--- What the exercise asks ---
From the records below, output exactly the lines running from the line containing "456C244 436 258" through the line containing "423C292 420 296", and no others.

--- Materials provided ---
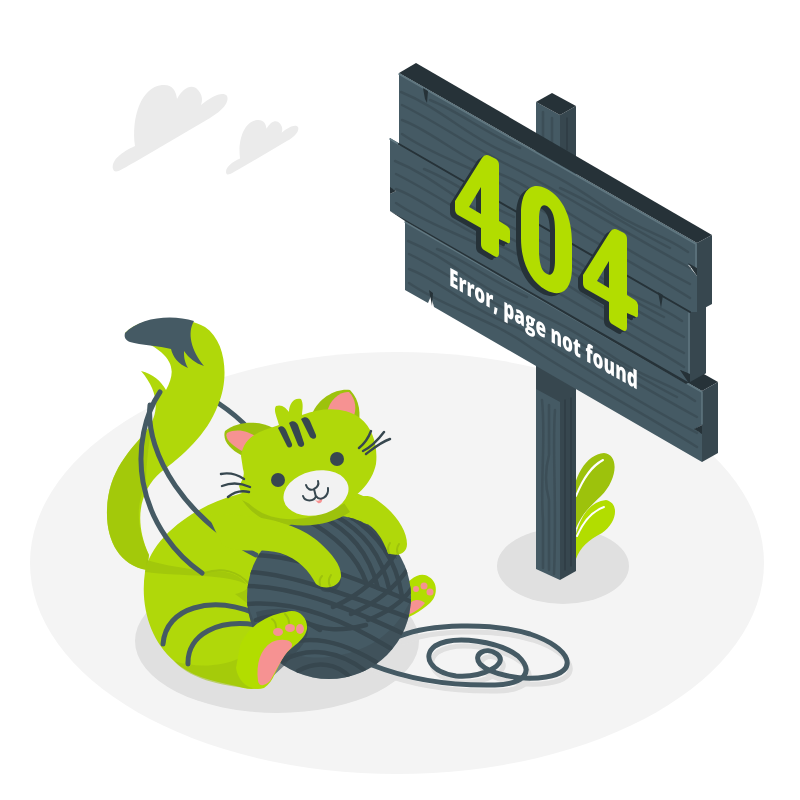
<!DOCTYPE html>
<html lang="en">
<head>
<meta charset="utf-8">
<title>404 – Error, page not found</title>
<style>
:root{--lime:#b0d80a;--lime-shade:#9dc20c;--lime-light:#b2dd00;--slate:#455a64;--slate-mid:#37474f;--slate-dark:#263238;--pink:#f69292;--floor:#f4f4f4;--shadow:#e0e0e0;--cloud:#ebebeb;--white:#fff}
html,body{margin:0;background:var(--white)}
body{width:800px;height:800px;overflow:hidden}
svg{display:block;width:800px;height:800px}
.lime{fill:var(--lime)}
.lime-shade{fill:var(--lime-shade)}
.lime-light{fill:var(--lime-light)}
.slate{fill:var(--slate)}
.slate-mid{fill:var(--slate-mid)}
.slate-dark{fill:var(--slate-dark)}
.pink{fill:var(--pink)}
.cloud{fill:var(--cloud)}
.shadow{fill:var(--shadow)}
.floor{fill:var(--floor)}
.white{fill:var(--white)}
.line{fill:none;stroke-linecap:round;stroke-linejoin:round}
.yarn{stroke:var(--slate);stroke-width:5}
.yarn-shadow{stroke:var(--shadow);stroke-width:5}
.whisker{stroke:var(--slate-mid);stroke-width:2.4}
.mouth{stroke:var(--slate-mid);stroke-width:2}
.strand{stroke:var(--slate-mid);stroke-width:4.5}
.crease{stroke:var(--lime-shade);stroke-width:2}
.grain{stroke:var(--slate-mid);stroke-width:2.5;opacity:.6}
.edge{stroke:#607780;stroke-width:1.5}
.vein{stroke:var(--white);stroke-width:2}
.message{font:800 25px "Open Sans","Noto Sans",sans-serif;fill:var(--white)}
</style>
</head>
<body>
<svg viewBox="0 0 800 800" xmlns="http://www.w3.org/2000/svg" role="img" aria-label="404 sign beside a green cat hugging a ball of yarn">
<defs>
<path id="cloud" d="M113 169C111 160 122 152 135 146C131 118 141 87 162 85C172 84 176 90 177 99C184 86 193 84 198 90C202 95 203 99 201 105C212 96 223 91 227 96C230 103 220 112 210 118L135 162C122 169 115 175 113 169Z"/>
<path id="four" fill-rule="evenodd" d="M482 158Q485 153 490 156L496 159Q499 161 499 165V221L507 226Q510 228 510 231V241Q510 245 506 242L499 239V253Q499 259 494 256L484 250Q481 248 481 244V228L458 215Q455 213 455 209V201ZM481 187L469 207L481 214Z"/>
<path id="zero" fill-rule="evenodd" d="M521 214C521 189 532 181 547 189C563 198 572 217 572 243V267C572 291 561 298 546 290C530 281 521 262 521 238ZM547 206C541 203 539 209 539 220V250C539 264 542 272 547 274C553 277 555 270 555 260V230C555 218 553 210 547 206Z"/>
<g id="digits"><use href="#four"/><use href="#zero"/><use href="#four" x="128" y="74"/></g>
<g id="plank-grain" class="line grain">
<path d="M401 92C440 108 462 132 500 150S560 176 600 204S660 232 688 252"/>
<path d="M402 105C440 124 470 146 510 166S600 218 690 268"/>
<path d="M402 120C430 130 460 158 500 174S590 232 690 284"/>
<path d="M402 134C440 160 480 168 520 196S620 254 690 298"/>
<path d="M430 100C460 112 480 130 520 148"/>
<path d="M560 188C600 206 630 228 670 248"/>
</g>
<clipPath id="ball-clip"><circle cx="329" cy="597" r="82"/></clipPath>
<path id="floor-thread" d="M400 636C430 624 490 622 530 634C572 648 580 672 546 677C520 681 490 674 480 664C472 654 486 646 497 654C510 664 482 678 456 676C430 672 422 656 435 646C455 634 500 642 518 656C535 672 524 684 495 685C450 686 410 680 372 665"/>
</defs>

<g id="clouds" class="cloud">
<use href="#cloud"/>
<use href="#cloud" transform="translate(155 66.5) scale(.63)"/>
</g>

<g id="ground">
<ellipse class="floor" cx="397" cy="563" rx="367" ry="211"/>
<ellipse class="shadow" cx="277" cy="641" rx="142" ry="72"/>
<ellipse class="shadow" cx="563" cy="566" rx="66" ry="38"/>
</g>

<g id="leaves">
<path class="lime-shade" d="M570 522C570 480 584 455 604 453C620 455 617 480 601 496C588 508 578 518 572 540Z"/>
<path class="lime-light" d="M572 555C576 520 588 502 606 500C620 503 617 523 602 533C588 540 580 548 576 559Z"/>
<path class="line vein" d="M576 496C584 476 592 466 603 460M577 536C584 520 593 511 604 507"/>
</g>

<g id="post">
<path class="slate" d="M536 102L560 115V580L536 569Z"/>
<path class="slate-mid" d="M560 115L576 106V571L560 580Z"/>
<path class="slate-dark" d="M536 102L552 93L576 106L560 115Z"/>
<path class="slate-mid" d="M536 362L576 385V396L560 402L536 389Z"/>
<path class="line grain" d="M543 112V140M552 118V146M542 400C546 440 540 480 543 520V568M549 405V455C545 470 545 485 549 500V570M555 410C552 450 557 500 554 574"/>
<path class="line" stroke="#263238" stroke-width="1.5" opacity=".5" d="M567 118V150M565 400V570M571 398V566"/>
</g>

<g id="sign">
<g id="bottom-plank">
<path class="slate-dark" d="M405 221L420 213L718 382L702 391Z"/>
<path class="slate-mid" d="M702 391L718 382V453L702 462V440L699 434L702 426Z"/>
<path class="slate" d="M405 221L702 391V425L695 429L702 434V462L434 307L431 296L428 303L405 290Z"/>
<use href="#plank-grain" transform="translate(7 149)"/>
<path class="line edge" d="M405 222L702 392V424"/>
</g>
<g id="middle-plank">
<path class="slate-dark" d="M390 211L405 221L686 384L706 373L690 362Z"/>
<path class="slate-mid" d="M690 312L706 303V373L690 382Z"/>
<path class="slate" d="M390 138L690 312V374L680 370L688 382L390 211V194L396 191L390 188Z"/>
<use href="#plank-grain" transform="translate(-6 69)"/>
<path class="line edge" d="M689 313V374M390 139L400 145"/>
</g>
<g id="top-plank">
<path class="slate-dark" d="M399 73L416 63L712 235L697 243Z"/>
<path class="slate-mid" d="M697 243L712 235V304L697 312Z"/>
<path class="slate" d="M399 73L697 243V268L688 265L697 276V312L690 312L399 144Z"/>
<use href="#plank-grain"/>
<path class="line edge" d="M399 74L696 244V267"/>
<path class="line" stroke="#263238" stroke-width="2" d="M399 144L690 312"/>
</g>
<path class="slate-dark" d="M423 88L428 91L427 103L425 99ZM658 292L663 295L661 308ZM688 263L697 268V276ZM680 370L690 374V382ZM694 429L702 425V434ZM390 187L396 191L390 194ZM429 290L433 293L432 306Z"/>
<g id="error-code" role="img" aria-label="404">
<use href="#digits" x="-5" y="3" class="slate-dark"/>
<use href="#digits" x="-2" y="1" class="slate-dark"/>
<use href="#digits" class="lime-light"/>
</g>
<text class="message" transform="matrix(.87 .483 0 1 449 285)" textLength="217" lengthAdjust="spacingAndGlyphs">Error, page not found</text>
</g>

<g id="floor-yarn">
<use href="#floor-thread" class="line yarn-shadow" x="3" y="6"/>
<use href="#floor-thread" class="line yarn"/>
</g>

<g id="cat">
<g id="tail">
<path class="line yarn" d="M218 403C230 411 240 419 250 430"/>
<path class="lime" d="M125 333C140 317 180 313 205 327C227 342 229 380 218 405C207 435 182 456 161 472C140 490 133 520 149 555L147 570C119 565 106 540 107 510C108 470 131 450 147 430C160 412 159 392 141 371C153 374 161 381 166 390C178 368 174 352 125 333Z"/>
<path class="lime-shade" d="M107 510C108 470 131 450 147 430L152 420C150 440 146 460 146 484C135 505 137 530 149 555L147 570C119 565 106 540 107 510Z" opacity=".65"/>
<path class="slate" d="M125 333C140 317 172 314 194 321C187 333 191 350 204 366C195 363 189 358 184 351C184 356 184 361 188 368C178 364 173 357 171 349C160 346 140 345 130 342C125 340 124 337 125 333Z"/>
</g>

<g id="right-foot">
<path class="lime-light" d="M400 594C408 578 421 571 429 577C438 582 438 596 430 603C420 612 408 618 398 622Z"/>
<path class="pink" d="M408 607C412 598 420 599 425 603C420 609 413 613 407 615Z"/>
<g class="pink"><circle cx="416" cy="589" r="3"/><circle cx="424" cy="586" r="3.5"/><circle cx="430" cy="592" r="3.5"/></g>
</g>

<g id="body">
<path class="lime" d="M145 572C151 538 194 506 236 495C290 475 350 483 376 504L350 580L300 612L276 640L268 682C258 692 246 689 236 686C211 681 190 676 174 661C150 640 140 606 145 572Z"/>
<path class="lime-shade" d="M147 560C165 566 188 568 207 572C232 568 247 579 250 592L256 610L235 594C244 592 247 589 249 586C230 573 180 577 145 572Z" opacity=".7"/>
<path class="lime-shade" d="M174 661C193 667 218 668 240 658L258 689C230 687 193 682 174 661Z" opacity=".55"/>
<path class="lime-shade" d="M242 500C265 533 315 538 344 510L322 516L270 514Z"/>
<path class="line crease" d="M204 573C222 567 238 571 249 584"/>
</g>

<g id="tail-yarn" class="line yarn">
<path d="M160 392C145 414 137 448 143 482C151 525 177 556 202 573"/>
<path d="M150 405C145 455 187 520 256 555"/>
<path d="M163 644C166 607 211 595 257 614"/>
<path d="M188 664C187 635 218 617 262 626"/>
</g>

<g id="yarn-ball">
<circle class="slate" cx="329" cy="597" r="82"/>
<g clip-path="url(#ball-clip)">
<path class="slate-mid" d="M247 597C252 640 290 664 335 656C375 650 401 627 414 592V685H246Z" opacity=".4"/>
<g class="line strand">
<path d="M250 572C290 574 345 594 410 618M247 586C290 586 340 604 404 634M247 604C290 600 340 617 390 648M255 555C300 556 360 580 412 602"/>
<path d="M272 650C300 634 335 637 376 662M282 661C310 645 340 652 364 670M298 671C318 660 337 664 350 677"/>
<path d="M318 515C350 530 369 553 378 588M332 514C364 531 382 555 390 592M350 516C379 535 396 560 402 596M303 518C335 535 357 556 366 582"/>
<path d="M333 607C358 596 380 579 397 551M351 614C378 602 395 588 410 566M368 620C388 612 403 602 412 588"/>
<path d="M301 620C324 632 343 631 366 625M256 620C278 612 298 616 320 630"/>
</g>
</g>
</g>

<g id="left-foot">
<path class="slate-mid" d="M256 612C288 604 306 612 308 628C308 646 293 653 286 664L272 677Z" opacity=".6"/>
<path class="lime-light" d="M240 646C246 628 266 615 286 612C299 608 308 618 307 629C304 642 291 646 284 656C277 666 274 682 264 688C250 692 238 682 236 668Z"/>
<path class="pink" d="M258 681C256 664 260 649 272 642C283 637 296 641 291 648C281 658 277 670 270 681C265 686 259 687 258 681Z"/>
<g class="pink"><ellipse cx="278" cy="632" rx="5" ry="4"/><ellipse cx="290" cy="628" rx="5" ry="4"/><ellipse cx="300" cy="629" rx="4" ry="5"/></g>
<path class="line crease" d="M272 619C275 621 276 624 276 627M285 614C288 617 289 620 289 623"/>
</g>

<g id="arms">
<path class="slate-mid" d="M255 548C294 553 309 568 322 591C336 596 344 584 340 573L320 545Z" opacity=".7"/>
<path class="lime" d="M208 515C250 512 298 522 320 543C332 554 342 566 341 577C339 587 325 591 316 584C309 571 299 559 280 553C259 547 240 555 222 545Z"/>
<path class="slate-mid" d="M345 519C370 521 380 542 384 553L397 559L384 528Z" opacity=".7"/>
<path class="lime" d="M326 514C345 500 363 492 374 498C393 510 407 529 407 544C407 554 397 557 388 553C383 540 376 526 358 518C348 514 340 516 326 514Z"/>
<path class="line crease" d="M320 585C319 581 320 578 322 576M330 586C328 582 329 578 331 575M389 553C387 549 388 546 390 543M398 554C396 550 397 547 399 544"/>
</g>

<g id="head">
<path class="lime-shade" d="M252 506C278 532 324 530 350 512L342 500H270Z"/>
<g id="ears">
<path class="lime-shade" d="M241 455C230 449 222 440 225 431C239 420 261 421 273 428L260 454Z"/>
<path class="pink" d="M242 451C232 446 224 438 227 433C239 427 253 433 260 440Z"/>
<path class="lime-shade" d="M312 414C319 397 337 388 350 390C360 400 361 414 358 427Z"/>
<path class="pink" d="M327 413C329 400 340 391 349 392C356 399 357 410 353 418Z"/>
</g>
<path class="lime" d="M241 456C244 436 258 432 279 425C277 417 273 410 276 406C282 404 286 408 289 412C289 404 294 397 301 399C304 404 302 411 302 415C324 407 344 407 360 418C373 428 378 446 376 464C371 488 347 508 310 517C280 524 247 514 239 486C243 479 245 475 243 469Z"/>
<g class="slate-mid">
<path d="M278 428C281 425 284 426 286 430L292 444C293 447 289 449 287 446Z"/>
<path d="M289 423C292 420 296 421 298 425L304 443C305 446 301 449 298 445Z"/>
<path d="M301 419C305 416 308 417 310 421L316 435C317 439 313 440 310 437Z"/>
</g>
<ellipse class="white" cx="316" cy="493" rx="33" ry="22" transform="rotate(-13 316 493)" style="fill:#f2f2f2"/>
<circle class="slate-mid" cx="278" cy="480" r="7"/>
<circle class="slate-mid" cx="337" cy="459" r="7"/>
<path class="pink" d="M315 500C318 502 321 500 322 497C323 501 321 504 318 503Z"/>
<path class="line mouth" d="M306 485C307 489 311 491 314 489C318 487 319 484 318 481M314 489L316 497M303 496C305 502 314 502 316 496C320 502 329 497 328 488"/>
<path class="line whisker" d="M221 474C231 472 238 475 244 479M222 486C232 482 241 483 250 487M228 497C234 492 241 490 249 492M359 448C364 444 368 439 371 431M363 451C371 447 378 440 384 432M366 454C374 448 381 442 390 439"/>
</g>
</g>
</svg>
</body>
</html>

--- Answer space ---
<path class="lime" d="M241 456C244 436 258 432 279 425C277 417 273 410 276 406C282 404 286 408 289 412C289 404 294 397 301 399C304 404 302 411 302 415C324 407 344 407 360 418C373 428 378 446 376 464C371 488 347 508 310 517C280 524 247 514 239 486C243 479 245 475 243 469Z"/>
<g class="slate-mid">
<path d="M278 428C281 425 284 426 286 430L292 444C293 447 289 449 287 446Z"/>
<path d="M289 423C292 420 296 421 298 425L304 443C305 446 301 449 298 445Z"/>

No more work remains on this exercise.